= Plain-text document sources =
§ §

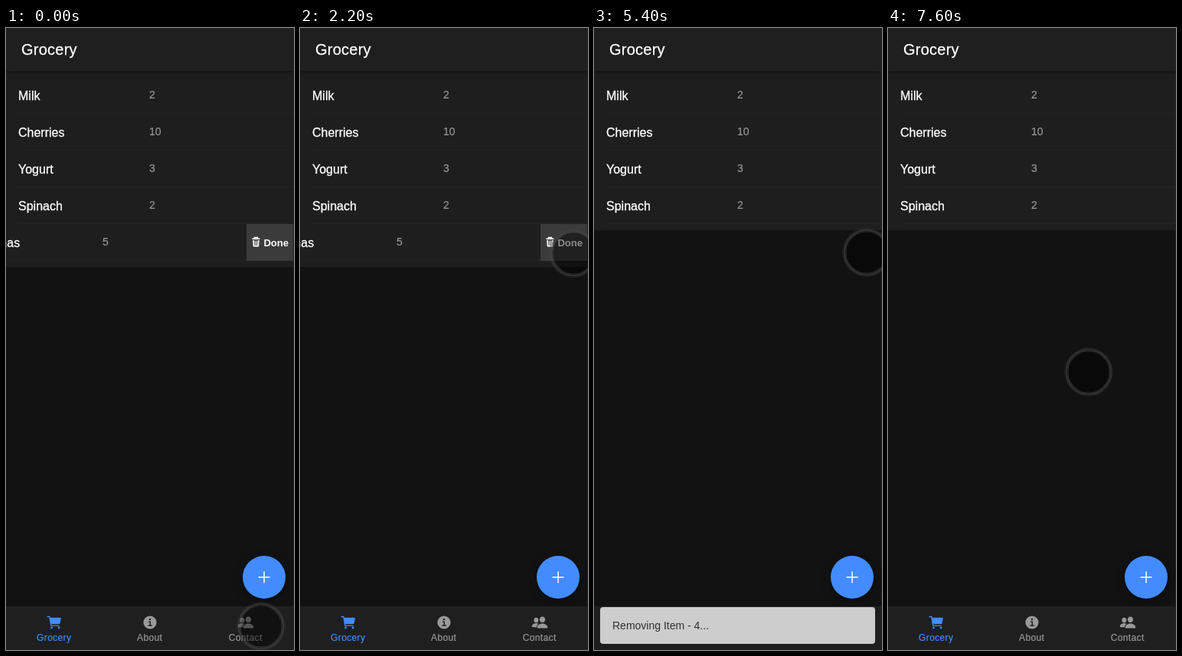
An HTML page with a canvas for the animation above (8000 ms loop, 376 px wide and 812 px high).

```html
<!DOCTYPE html>
<html lang="en">
<head>
<meta charset="utf-8">
<title>Grocery</title>
<style>
  html, body { margin: 0; width: 100%; height: 100%; overflow: hidden; background: #121212; }
  #stage { position: relative; width: 100%; height: 100%; overflow: hidden; contain: strict; }
  svg { position: absolute; left: 0; top: 0; display: block; }
  text {
    font-family: "Liberation Sans", Arial, sans-serif; white-space: pre;
    color: #fff; fill: currentColor; stroke: currentColor; stroke-width: .3px;
  }
  .title { font-size: 20px; letter-spacing: .0125em; }
  .name { font-size: 16px; }
  .qty { font-size: 14px; color: #999; stroke-width: .15px; }
  .done { font-size: 13px; font-weight: bold; stroke: none; }
  .tab { color: #999; fill: currentColor; }
  .tab text { font-size: 12px; letter-spacing: .03em; text-anchor: middle; color: inherit; stroke-width: .2px; }
  .tab.on { color: #428cff; }
  .note { font-size: 14px; color: #303030; stroke: none; }
  .line { stroke: #232323; }
  .bar { filter: drop-shadow(0 2px 1.5px #0003) drop-shadow(0 2px 3px #0003); }
  .fab { filter: drop-shadow(0 2px 2px #0003) drop-shadow(0 3px 6px #0004); }
  #cursor { position: absolute; left: 0; top: 0; width: 64px; height: 64px; image-rendering: pixelated; }
</style>
</head>
<body>
<div id="stage">
<svg width="376" height="812" viewBox="0 0 376 812">
  <clipPath id="button"><path d="M314 256h61v48h-61z"/></clipPath>
  <rect width="376" height="812" fill="#121212"/>
  <rect id="list" y="56" width="375" fill="#1e1e1e"/>
  <g id="rows"></g>

  <g id="swiped">
    <path class="line" d="M0 303.5H314"/>
    <text class="name" x="-45" y="286">Bananas</text>
    <text class="qty" x="126" y="284">5</text>
    <g clip-path="url(#button)">
      <rect x="314" y="256" width="61" height="48" fill="#3b3b3b"/>
      <circle id="ripple" cx="349" cy="284.5" fill="#fff" opacity=".09"/>
    </g>
    <g fill="none" stroke="#fff">
      <path d="M321.4 275.3h10M324.4 275v-1.4h4v1.4" stroke-width="1.5"/>
      <path d="M323 277l.5 7.6h5.8l.5-7.6" stroke-width="1.7" stroke-linejoin="round"/>
      <path d="M325.4 277.5v6M327.4 277.5v6"/>
    </g>
    <text class="done" x="336.4" y="285">Done</text>
  </g>

  <rect class="bar" width="375" height="56" fill="#1f1f1f"/>
  <text class="title" x="20" y="35">Grocery</text>

  <circle class="fab" cx="337" cy="717" r="28" fill="#428cff"/>
  <path d="M330 717h14M337 710v14" stroke="#fff" stroke-width="1.5" stroke-linecap="round"/>

  <rect y="755" width="375" height="57" fill="#1f1f1f"/>
  <path class="line" d="M0 755.5H375"/>
  <g class="tab on">
    <g transform="translate(52 765) scale(.043)" stroke="currentColor" stroke-width="32" stroke-linecap="round" stroke-linejoin="round">
      <circle cx="176" cy="416" r="16"/>
      <circle cx="400" cy="416" r="16"/>
      <path d="M48 80h64l48 272h240" fill="none"/>
      <path d="M134 128h312l-32 160H162z"/>
    </g>
    <text x="62.7" y="800">Grocery</text>
  </g>
  <g class="tab">
    <circle cx="188" cy="776" r="8.6"/>
    <circle cx="188" cy="772.1" r="1.25" fill="#1f1f1f"/>
    <path d="M186.7 775.2h1.6v4.7M186 780h4.3" fill="none" stroke="#1f1f1f" stroke-width="1.4" stroke-linecap="round"/>
    <text x="187.7" y="800">About</text>
  </g>
  <g class="tab">
    <g transform="translate(302 765) scale(.043)">
      <ellipse cx="336" cy="168" rx="82" ry="88"/>
      <path d="M204 432a28 30 0 0 1-27-36c34-144 284-144 318 0a28 30 0 0 1-27 36z"/>
      <ellipse cx="147" cy="186" rx="69" ry="74"/>
      <path d="M42 400a25 27 0 0 1-25-33c20-86 134-106 204-71-34 22-54 57-62 104z"/>
    </g>
    <text x="312.7" y="800">Contact</text>
  </g>

  <g id="toast">
    <rect x="8" y="756" width="359" height="48" rx="4" fill="#cdcdcd"/>
    <text class="note" x="24" y="785">Removing Item - 4...</text>
  </g>
  <rect x="375" width="1" height="812" fill="#24211f"/>
</svg>
<canvas id="cursor" width="32" height="32"></canvas>
</div>

<script>
const LOOP = 8000, STEP = 200, REMOVED = 4000;
const $ = id => document.getElementById(id);

const items = { Milk: 2, Cherries: 10, Yogurt: 3, Spinach: 2 };
$("rows").innerHTML = Object.entries(items).map(([name, qty], i) => {
  const y = 64 + i * 48;
  return `<path class="line" d="M16 ${y + 47.5}H375"/>
    <text class="name" x="16" y="${y + 30}">${name}</text>
    <text class="qty" x="187" y="${y + 28}">${qty}</text>`;
}).join("");

// Touch pointer: coarse ring around a translucent disc
const pen = $("cursor").getContext("2d");
const disc = r => { pen.beginPath(); pen.arc(16, 16, r, 0, Math.PI * 2); };
disc(13.6);
pen.fillStyle = "rgba(0,0,0,.45)";
pen.fill();
disc(14.5);
pen.lineWidth = 2;
pen.strokeStyle = "rgba(70,70,70,.55)";
pen.stroke();

// Pointer stops: time, x, y
const stops = [
  [0, 333, 781], [400, 366, 701], [1000, 310, 541], [1200, 317, 530],
  [1600, 375, 279], [2200, 357, 294], [5400, 356, 293], [6200, 262, 449]
];

function pointer(t) {
  const i = stops.findIndex(s => s[0] > t);
  if (i < 0) return stops.at(-1).slice(1);
  const [a, b] = [stops[i - 1], stops[i]];
  const p = (t - a[0]) / (b[0] - a[0]);
  const e = p * p * (3 - 2 * p);
  return [1, 2].map(k => Math.round(a[k] + (b[k] - a[k]) * e));
}

function toastOpacity(t) {
  if (t < REMOVED) return 0;
  return Math.max(0, Math.min(1, .9 + (t - REMOVED) / 2000, (7404 - t) / STEP));
}

function draw() {
  // The screen refreshes five times a second
  const t = Math.floor(performance.now() % LOOP / STEP) * STEP;
  const [x, y] = pointer(t);
  const removed = t >= REMOVED;
  $("cursor").style.transform = `translate(${x - 32}px, ${y - 32}px)`;
  $("ripple").setAttribute("r", t < 3400 ? 0 : 7 + (t - 3400) / 5);
  $("swiped").style.display = removed ? "none" : "";
  $("list").setAttribute("height", removed ? 208 : 256);
  $("toast").setAttribute("opacity", toastOpacity(t));
  requestAnimationFrame(draw);
}
draw();
</script>
</body>
</html>
```
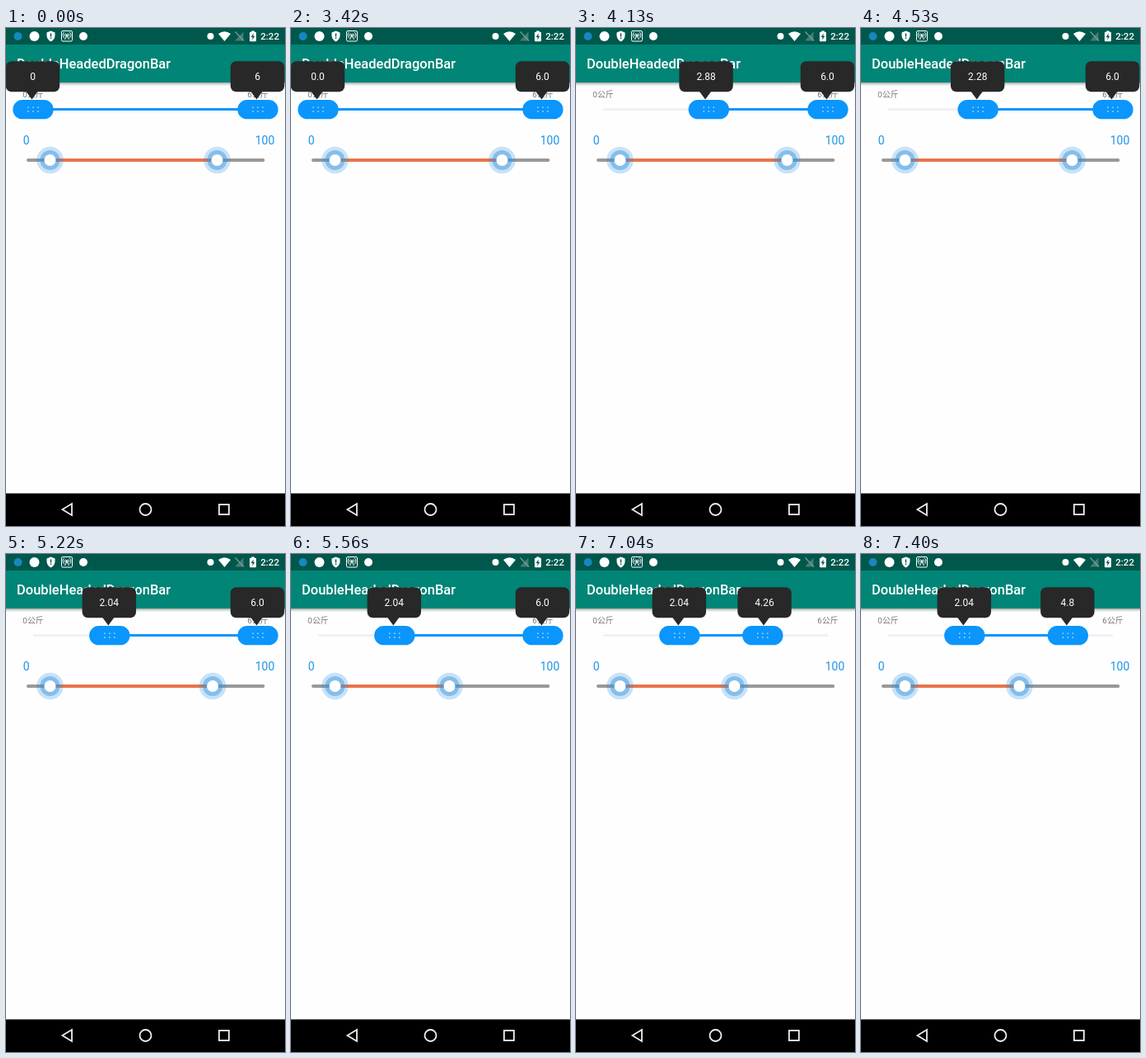
Recreate the animation shown at these times as an HTML page with a canvas. Size 339 by 603 pixels, loop 7.42 s.

```html
<!DOCTYPE html>
<html lang="zh">
<head>
<meta charset="utf-8">
<title>DoubleHeadedDragonBar</title>
<style>
  html, body { margin: 0; width: 100%; height: 100%; overflow: hidden; background: #fefefe; }
  canvas { display: block; }
</style>
</head>
<body>
<canvas id="stage" width="339" height="603"></canvas>
<script>
const ctx = document.getElementById('stage').getContext('2d');
const LOOP = 7420;
const FONT = 'Roboto, "Noto Sans CJK SC", "Noto Sans CJK", sans-serif';
const BLUE = '#0a96fd';

// [time, value] pairs, linear in between
const LOW_KEYS = [[3440, 0], [3690, .9], [3710, .96], [3730, .96], [4120, 2.88], [4190, 2.88],
  [4490, 2.4], [4510, 2.4], [4530, 2.28], [4650, 2.04]];
const HIGH_KEYS = [[6420, 6], [6650, 5.1], [6670, 4.8], [6690, 4.8], [7060, 4.2], [7160, 4.2], [7350, 4.8]];
const THUMB_KEYS = [[5190, 256.5], [5290, 239], [5460, 202], [5560, 192.5]];

function sample(keys, t) {
  if (t <= keys[0][0]) return keys[0][1];
  for (let i = 1; i < keys.length; i++) {
    const [t0, a] = keys[i - 1], [t1, b] = keys[i];
    if (t < t1) return a + (b - a) * (t - t0) / (t1 - t0);
  }
  return keys[keys.length - 1][1];
}

// The bar moves in whole percents of 6
const valueAt = (keys, t) => Math.round(sample(keys, t) / .06) * 6 / 100;
const valueX = v => 33 + v * 45.5;

function box(x, y, w, h, color, r = 0) {
  ctx.fillStyle = color;
  ctx.beginPath();
  ctx.roundRect(x, y, w, h, r);
  ctx.fill();
}

function disc(x, y, r, color) {
  ctx.fillStyle = color;
  ctx.beginPath();
  ctx.arc(x, y, r, 0, 2 * Math.PI);
  ctx.fill();
}

function path(points, color) {
  ctx.fillStyle = color;
  ctx.beginPath();
  points.forEach(p => ctx.lineTo(...p));
  ctx.closePath();
  ctx.fill();
}

function line(x0, y0, x1, y1, width, color, cap = 'butt') {
  ctx.strokeStyle = color;
  ctx.lineWidth = width;
  ctx.lineCap = cap;
  ctx.beginPath();
  ctx.moveTo(x0, y0);
  ctx.lineTo(x1, y1);
  ctx.stroke();
}

function label(text, x, y, size, color, align = 'left', weight = 400) {
  ctx.font = `${weight} ${size}px ${FONT}`;
  ctx.fillStyle = color;
  ctx.textAlign = align;
  ctx.fillText(text, x, y);
}

function drawStatusBar() {
  box(0, 0, 339, 20, '#00574b');
  disc(14.5, 10, 5, '#1788bd');
  disc(34.5, 10, 6, '#fff');
  disc(94, 10, 5, '#fff');
  disc(248.5, 10, 4, '#fff');

  // shield
  ctx.fillStyle = '#fff';
  ctx.beginPath();
  ctx.moveTo(54.5, 3.5);
  ctx.lineTo(59.5, 5.5);
  ctx.lineTo(59.5, 9.5);
  ctx.quadraticCurveTo(59, 14, 54.5, 16.5);
  ctx.quadraticCurveTo(50, 14, 49.5, 9.5);
  ctx.lineTo(49.5, 5.5);
  ctx.fill();
  line(54.5, 6.5, 54.5, 10.5, 1.5, '#00574b');
  box(53.75, 11.5, 1.5, 1.5, '#00574b');

  // broadcast
  ctx.strokeStyle = '#fff';
  ctx.lineWidth = 1;
  ctx.beginPath();
  ctx.roundRect(67.5, 3.5, 13, 12.5, 1.5);
  ctx.stroke();
  for (const r of [2.5, 4.8]) {
    for (const mid of [0, Math.PI]) {
      ctx.beginPath();
      ctx.arc(74, 8.5, r, mid - .9, mid + .9);
      ctx.stroke();
    }
  }
  disc(74, 8.5, 1.2, '#fff');
  line(74, 9, 71.5, 14, 1, '#fff');
  line(74, 9, 76.5, 14, 1, '#fff');

  // wifi
  ctx.fillStyle = '#fff';
  ctx.beginPath();
  ctx.moveTo(265.5, 16);
  ctx.lineTo(258, 7);
  ctx.quadraticCurveTo(265.5, 1.5, 273, 7);
  ctx.fill();

  // no signal
  path([[288.5, 4.5], [288.5, 15.5], [278, 15.5]], '#447d73');
  line(278.5, 4.5, 289, 15.5, 1.2, '#799f98');

  // battery
  box(298.2, 3.5, 3.6, 2, '#fff');
  box(296, 4.7, 8, 11.5, '#fff', 1);
  path([[300.7, 6.5], [297.7, 11], [299.6, 11], [299.3, 14.5], [302.3, 9.8], [300.4, 9.8]], '#00574b');
  label('2:22', 332, 14.3, 11.6, '#fff', 'right', 500);
}

function drawAppBar() {
  const shade = ctx.createLinearGradient(0, 66, 0, 70);
  shade.addColorStop(0, 'rgba(0,0,0,.32)');
  shade.addColorStop(1, 'rgba(0,0,0,0)');
  box(0, 66, 339, 4, shade);
  box(0, 20, 339, 46, '#008577');
  label('DoubleHeadedDragonBar', 13, 49, 16.5, '#fff', 'left', 500);
}

function drawNavBar() {
  box(0, 563.5, 339, 39.5, '#000');
  ctx.strokeStyle = '#eee';
  ctx.lineWidth = 1.8;
  ctx.beginPath();
  ctx.moveTo(68.5, 583);
  ctx.lineTo(80, 576);
  ctx.lineTo(80, 590);
  ctx.closePath();
  ctx.stroke();
  ctx.beginPath();
  ctx.arc(169.5, 583, 7, 0, 2 * Math.PI);
  ctx.stroke();
  ctx.strokeRect(258.9, 577, 12, 12);
}

function drawHandle(x) {
  box(x - 24.7, 87, 49.4, 23.3, BLUE, 11.6);
  for (const dx of [-6, 0, 6])
    for (const y of [96.2, 101]) disc(x + dx, y, .9, '#9bd3ff');
}

function drawBubble(x, text) {
  box(x - 32.7, 40.3, 65.4, 36.9, '#282828', 7);
  path([[x - 8, 77], [x + 6, 77], [x - 1, 86.5]], '#282828');
  label(text, x, 63, 12, '#fff', 'center');
}

function formatValue(v, t) {
  if (!Number.isInteger(v)) return String(v);
  return t < 3420 ? String(v) : v.toFixed(1);
}

function drawWeightBar(t) {
  const keySets = [LOW_KEYS, HIGH_KEYS];
  // Handles trail the number, bubbles trail the handles
  const [low, high] = keySets.map(keys => valueX(valueAt(keys, t - 20)));
  label('0公斤', 33, 84, 9.9, '#777', 'center');
  label('6公斤', 306, 84, 9.9, '#777', 'center');
  line(33, 98.5, 306, 98.5, 3, '#f0f0f8');
  line(low, 98.5, high, 98.5, 3.2, BLUE);
  drawHandle(low);
  drawHandle(high);
  for (const keys of keySets)
    drawBubble(valueX(valueAt(keys, t - 40)) - .5, formatValue(valueAt(keys, t), t));
}

function drawThumb(x) {
  disc(x, 160, 16.3, 'rgba(34,140,226,.25)');
  disc(x, 160, 12, 'rgba(60,150,220,.48)');
  disc(x, 160, 7, '#fff');
}

function drawRangeBar(t) {
  const low = 53.5, high = sample(THUMB_KEYS, t);
  label('0', 20.8, 140.7, 14, '#1e95e8');
  label('100', 326.3, 140.7, 14, '#1e95e8', 'right');
  line(27, 160, 312.3, 160, 4.2, '#999', 'round');
  line(low, 160, high, 160, 4.2, '#e77549');
  drawThumb(low);
  drawThumb(high);
}

function draw() {
  const t = performance.now() % LOOP;
  box(0, 0, 339, 603, '#fefefe');
  drawStatusBar();
  drawAppBar();
  drawRangeBar(t);
  drawWeightBar(t);
  drawNavBar();
  requestAnimationFrame(draw);
}
draw();
</script>
</body>
</html>
```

§ §

From the data above, copy each line that holds "drawThumb".

= EXERCISE SOLUTION =
function drawThumb(x) {
  drawThumb(low);
  drawThumb(high);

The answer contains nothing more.